November 22, 1963 by Adam Braver
Cover design by Christopher Brand for Tin House Books
November 22, 1963 was a Friday – just as today is. On that particular Friday, I walked into my 7th grade English class to find our teacher uncharacteristically sitting on top of her desk instead of behind it, staring out thru the oversized windows as we filed into the room. It was unusually quiet – she didn’t greet us as we walked in so so we just followed her lead, sitting down at our own desks without our usual chittering.
Once our desks were filled, all of us staring at our teacher at the front of the room who was staring off to the side, our social studies teacher walked in. His name is stuck in my head although hers is long gone. I thought it odd that he had come into a room that was reserved for studying books and diagramming sentences while he taught history on another part of the floor.
He spoke to us briefly and announced that President Kennedy had been shot. We sat there silently as he talked. At 12 years old in 1963, we had no reference for what he was saying. We only knew that after he was done, we were dismissed and told we could go home early.

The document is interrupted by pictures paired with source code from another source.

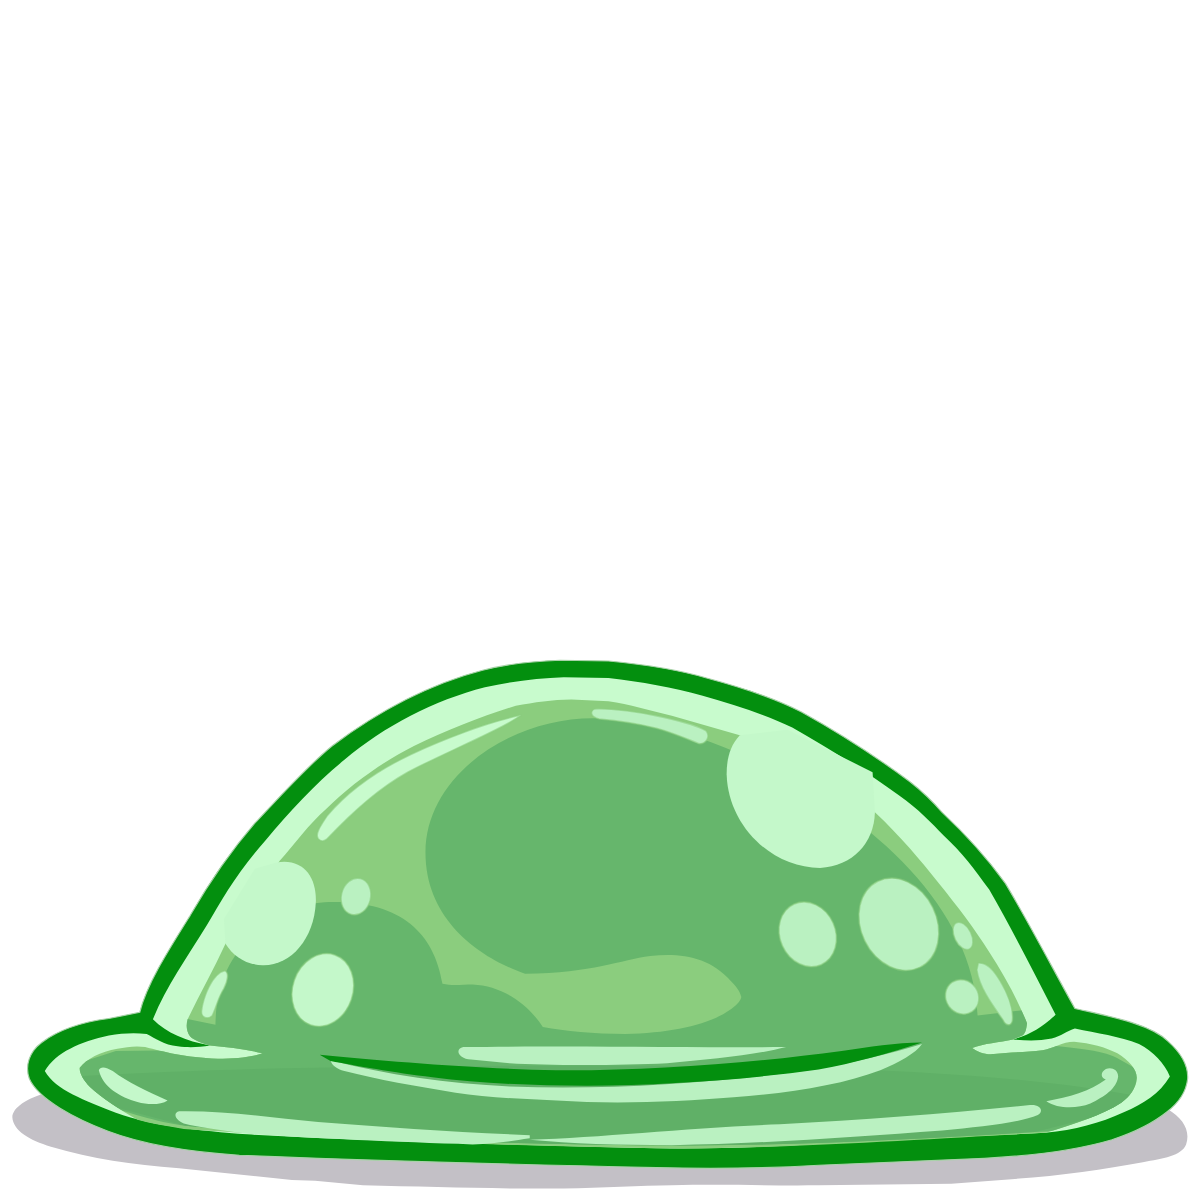
<!DOCTYPE html>
<html lang="en">
<head>
<meta charset="utf-8">
<title>Green slime</title>
<style>
:root {
  --paper: #ffffff;
  --shadow: #c3c0c6;
  --outline: #038f0e;
  --rim: #c8fbcd;
  --gloss-bright: #c4f8ca;
  --gloss: #baf1c1;
  --olive: #8bcd7e;
  --jelly: #66b66c;
  --jelly-deep: #60b067;
}
html, body { margin: 0; background: var(--paper); }
.canvas { width: 1200px; height: 1200px; overflow: hidden; background: var(--paper); }
.canvas svg { display: block; width: 1200px; height: 1200px; }
.shadow { fill: var(--shadow); }
.outline { fill: var(--outline); }
.rim { fill: var(--rim); }
.olive { fill: var(--olive); }
.jelly { fill: var(--jelly); }
.jelly-deep { fill: var(--jelly-deep); }
.bright { fill: var(--gloss-bright); }
.gloss { fill: var(--gloss); }
.edged > * { stroke: var(--olive); stroke-opacity: .6; stroke-width: 2; }
</style>
</head>
<body>
<main class="canvas">
<svg viewBox="0 0 1554 1554" role="img" aria-label="A glossy green slime blob resting on its shadow">
  <defs>
    <path id="core" d="M103 1383 C112 1371 130 1362 152 1358 C164 1356 176 1354 188 1356 C212 1362 240 1370 282 1371 C304 1371 326 1369 340 1364 C318 1359 296 1356 272 1354 C262 1351 252 1348 246 1342 C241 1334 241 1327 243 1320 C258 1288 277 1255 292 1222 L362 1115 C382 1093 400 1067 422 1048 C456 1014 500 984 536 966 C580 945 628 926 668 914 C692 910 715 906 740 906 L788 908 C815 912 842 920 870 927 L958 952 C1030 975 1095 1015 1133 1052 C1168 1085 1190 1112 1216 1144 C1240 1174 1262 1202 1281 1233 C1300 1262 1318 1295 1330 1325 C1329 1333 1328 1338 1324 1341 L1312 1346 C1294 1350 1274 1351 1259 1357 C1266 1362 1275 1366 1287 1365 C1308 1362 1330 1363 1350 1360 C1363 1358 1376 1349 1391 1349 C1412 1351 1432 1356 1447 1364 C1463 1374 1473 1386 1472 1397 C1471 1410 1463 1420 1452 1428 C1428 1444 1392 1455 1354 1467 C1230 1473 1010 1489 850 1487 C640 1484 410 1474 238 1462 C216 1458 196 1455 178 1450 C156 1438 130 1420 117 1408 C108 1399 103 1390 103 1383Z"/>
    <clipPath id="core-clip"><use href="#core"/></clipPath>
  </defs>

  <path class="shadow" d="M60 1415 C36 1422 16 1434 16 1447 C17 1464 38 1477 66 1485 C120 1501 170 1508 232 1513 C280 1518 330 1523 378 1528 L408 1529 L470 1535 C560 1537 650 1540 730 1539 C780 1539 830 1535 870 1535 C940 1533 1000 1536 1060 1535 L1232 1533 L1310 1527 C1370 1523 1430 1514 1480 1505 C1506 1500 1530 1497 1536 1482 C1542 1464 1532 1448 1512 1436 L1400 1420Z"/>

  <g id="body">
    <path class="outline" stroke="#a9d2a9" stroke-width="1.5" d="M181 1311 C190 1275 216 1234 246 1186 C268 1148 292 1110 330 1066 C366 1028 398 992 430 966 C490 921 556 886 625 868 C660 859 694 856 725 855 L788 856 C830 860 878 867 915 878 C960 890 998 902 1038 922 C1085 948 1132 978 1178 1012 C1196 1026 1208 1038 1220 1052 C1248 1078 1276 1108 1302 1144 C1332 1194 1362 1252 1392 1306 C1436 1316 1490 1326 1512 1348 C1530 1364 1539 1380 1538 1397 C1536 1416 1524 1430 1511 1440 C1490 1457 1464 1468 1440 1476 C1390 1491 1330 1497 1275 1500 L1060 1509 C990 1513 920 1514 850 1512 C670 1508 480 1503 310 1496 C250 1492 190 1484 140 1465 C98 1449 50 1424 38 1397 C32 1380 38 1362 54 1350 C78 1332 110 1323 141 1319Z"/>
    <path class="rim" d="M198 1320 C214 1280 242 1240 268 1198 C288 1164 306 1131 344 1088 C376 1050 410 1013 446 984 C498 940 562 907 628 890 C664 882 698 878 730 877 L788 878 C830 883 872 890 910 901 C950 912 992 926 1026 942 C1072 968 1120 998 1164 1030 C1190 1048 1206 1066 1222 1082 C1246 1104 1262 1126 1281 1152 C1310 1202 1338 1258 1367 1314 C1350 1330 1334 1340 1312 1346 C1330 1348 1346 1348 1362 1345 C1374 1342 1382 1335 1392 1332 C1420 1338 1450 1342 1475 1352 C1494 1362 1508 1377 1515 1394 C1502 1416 1480 1430 1456 1440 C1424 1455 1392 1463 1354 1467 C1260 1472 1160 1474 1063 1481 C990 1486 920 1488 850 1487 C660 1482 470 1478 320 1469 C258 1464 200 1459 150 1441 C110 1425 72 1412 58 1387 C72 1363 104 1349 141 1341 C158 1338 174 1337 190 1339 C202 1345 212 1353 230 1355 C246 1357 258 1356 272 1354 C240 1348 216 1338 198 1320Z"/>
  </g>

  <g id="jelly-core">
    <use href="#core" class="olive"/>
    <g clip-path="url(#core-clip)">
      <path class="jelly" d="M230 1317 L279 1327 C280 1272 298 1234 340 1200 C370 1176 400 1168 432 1168 C520 1168 562 1208 573 1274 C586 1277 598 1275 612 1275 C650 1277 682 1298 703 1330 C732 1335 768 1339 810 1339 C870 1338 920 1326 945 1308 C953 1302 959 1297 960 1291 C958 1283 953 1277 947 1271 C918 1238 880 1234 842 1238 C804 1243 768 1260 680 1261 C628 1243 551 1196 551 1104 C551 1004 662 930 768 930 C810 930 874 944 920 961 C1090 1024 1260 1156 1266 1315 L1345 1306 L1340 1352 C1400 1358 1430 1360 1450 1372 L1500 1400 L1430 1462 L1340 1466 C1170 1476 1010 1485 850 1483 C650 1482 400 1472 240 1458 C200 1452 170 1442 120 1426 L80 1384 L150 1361 L230 1360Z"/>
      <path class="jelly-deep" d="M100 1394 C300 1382 520 1380 780 1380 C1080 1380 1330 1388 1500 1425 L1420 1446 L1340 1466 C1170 1476 1010 1485 850 1483 C650 1482 400 1472 240 1458 L120 1426Z"/>
    </g>
  </g>

  <g id="bubbles" class="edged">
    <path class="bright" stroke-dasharray="0 2000" d="M958 952 C945 966 941 983 941 1003 C943 1070 1000 1124 1062 1124 C1104 1122 1132 1092 1133 1052 L1130 1000 L1020 945Z"/>
    <path class="bright" stroke-dasharray="0 2000" d="M358 1117 C392 1111 410 1135 409 1168 C407 1216 376 1251 340 1250 C318 1249 302 1238 292 1222 L290 1190 L330 1125Z"/>
    <ellipse class="gloss" cx="461" cy="1161" rx="19" ry="24" transform="rotate(14 461 1161)"/>
    <ellipse class="bright" cx="418" cy="1282" rx="39" ry="48" transform="rotate(19 418 1282)"/>
    <ellipse class="gloss" cx="1046" cy="1210" rx="36" ry="43" transform="rotate(-24 1046 1210)"/>
    <ellipse class="gloss" cx="1164" cy="1197" rx="49" ry="62" transform="rotate(-26 1164 1197)"/>
    <ellipse class="gloss" cx="1246" cy="1291" rx="21" ry="23" transform="rotate(-35 1246 1291)"/>
    <ellipse class="gloss" cx="1247" cy="1212" rx="11" ry="19" transform="rotate(-26 1247 1212)"/>
  </g>

  <g id="dome-highlights" class="edged">
    <path class="rim" d="M412 1086 C408 1080 414 1071 424 1056 C452 1023 490 997 532 977 C578 956 626 937 675 926 C664 934 652 940 640 946 C600 966 562 982 528 1000 C492 1020 458 1050 424 1086 C420 1090 415 1090 412 1086Z"/>
    <path class="gloss" d="M770 918 C790 917 830 922 860 929 C882 934 902 939 914 946 C921 954 914 964 905 963 C890 957 872 949 850 943 C826 937 800 933 776 931 C764 928 764 921 770 918Z"/>
    <path class="bright" d="M291 1257 C297 1259 295 1270 290 1280 C283 1291 280 1304 275 1315 C269 1321 260 1318 261 1309 C263 1292 275 1260 291 1257Z"/>
    <path class="gloss" d="M1267 1247 C1279 1246 1288 1258 1295 1270 C1304 1285 1313 1306 1311 1322 C1309 1330 1302 1328 1299 1321 C1284 1300 1268 1278 1265 1256Z"/>
  </g>

  <g id="brim-highlights">
    <path class="gloss" d="M600 1356 C720 1354 870 1357 1018 1356 C980 1366 920 1372 864 1377 C800 1380 710 1380 660 1377 L610 1372 C594 1371 588 1359 600 1356Z"/>
    <path class="gloss" d="M428 1373 C500 1392 580 1403 660 1407 C800 1412 940 1401 1060 1384 C1106 1376 1154 1364 1194 1352 C1186 1364 1164 1376 1140 1386 C1090 1405 1020 1416 950 1421 C890 1426 820 1429 760 1427 C700 1424 640 1423 590 1415 C540 1407 488 1398 446 1387 C436 1384 430 1380 428 1373Z"/>
    <path class="outline" d="M414 1366 C500 1374 610 1384 720 1386 C840 1387 980 1376 1090 1361 C1126 1356 1160 1350 1194 1350 C1150 1364 1106 1377 1060 1385 C960 1399 860 1405 760 1406 C690 1406 620 1403 560 1395 C510 1389 460 1380 428 1374Z"/>
    <path class="bright" d="M128 1386 C130 1380 138 1382 146 1387 C166 1402 188 1412 217 1425 C208 1431 192 1431 178 1427 C156 1421 133 1408 128 1386Z"/>
    <path class="gloss" d="M232 1439 C290 1438 350 1447 412 1453 C500 1460 600 1467 686 1470 L686 1474 C660 1478 640 1481 612 1482 C510 1479 400 1474 320 1468 C288 1464 258 1460 238 1455 C226 1450 224 1441 232 1439Z"/>
    <path class="gloss" d="M686 1476 C780 1473 900 1460 1010 1456 C1120 1450 1230 1442 1334 1431 C1348 1430 1352 1439 1344 1444 C1320 1454 1270 1459 1220 1464 C1110 1472 990 1481 870 1483 C800 1483 740 1481 686 1476Z"/>
    <path class="gloss" d="M1428 1388 C1434 1380 1448 1383 1448 1394 C1446 1410 1430 1420 1412 1429 C1394 1436 1370 1436 1355 1426 C1384 1421 1412 1413 1432 1398 C1426 1396 1426 1391 1428 1388Z"/>
  </g>
</svg>
</main>
</body>
</html>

At our apartment I turned on the old black-and-white television. All of the channels – we only had seven to choose from at the time – were taken by news reports of the shooting. I remember hearing Walter Cronkite – a voice I recognized easily from the Sunday nights I watched The Twentieth Century – reporting about the events in Dallas. At one point, he looked up at the camera, took of his thick framed black glasses, and with an uncharacteristic catch in his voice, announced that President Kennedy was dead (video here).
I had my looseleaf binder spread out on the living room floor and was finishing my homework with an assortment of pens and pencils. My mother was in the kitchen making preparations for our usual Friday night meal of chopped liver, sour pickles, roast chicken, and fresh challah. I don’t remember either one of us reacting in any surprised way or doing anything different that we usually did on a Friday afternoon.
I understood the implications of it – after all I was raised in a world of weekly duck-and-cover drills with threats of imminent atomic destruction. But there was something ordinary about. Maybe because it was coming thru the television screen which was more a tool of Disney cartoons and half hour dramas. But my world didn’t seem changed. My books were still in front of me. My mother was in the kitchen. In a few hours my father would be home, to sit at the table in his shteck shoes after taking off his work boots and socks. We all seemed safe and unchanged.
What I didn’t know was how much the world had changed. How much change was coming. And how I was at the beginning of a most incredible decade.
[h/t to Letterology for the lead in…]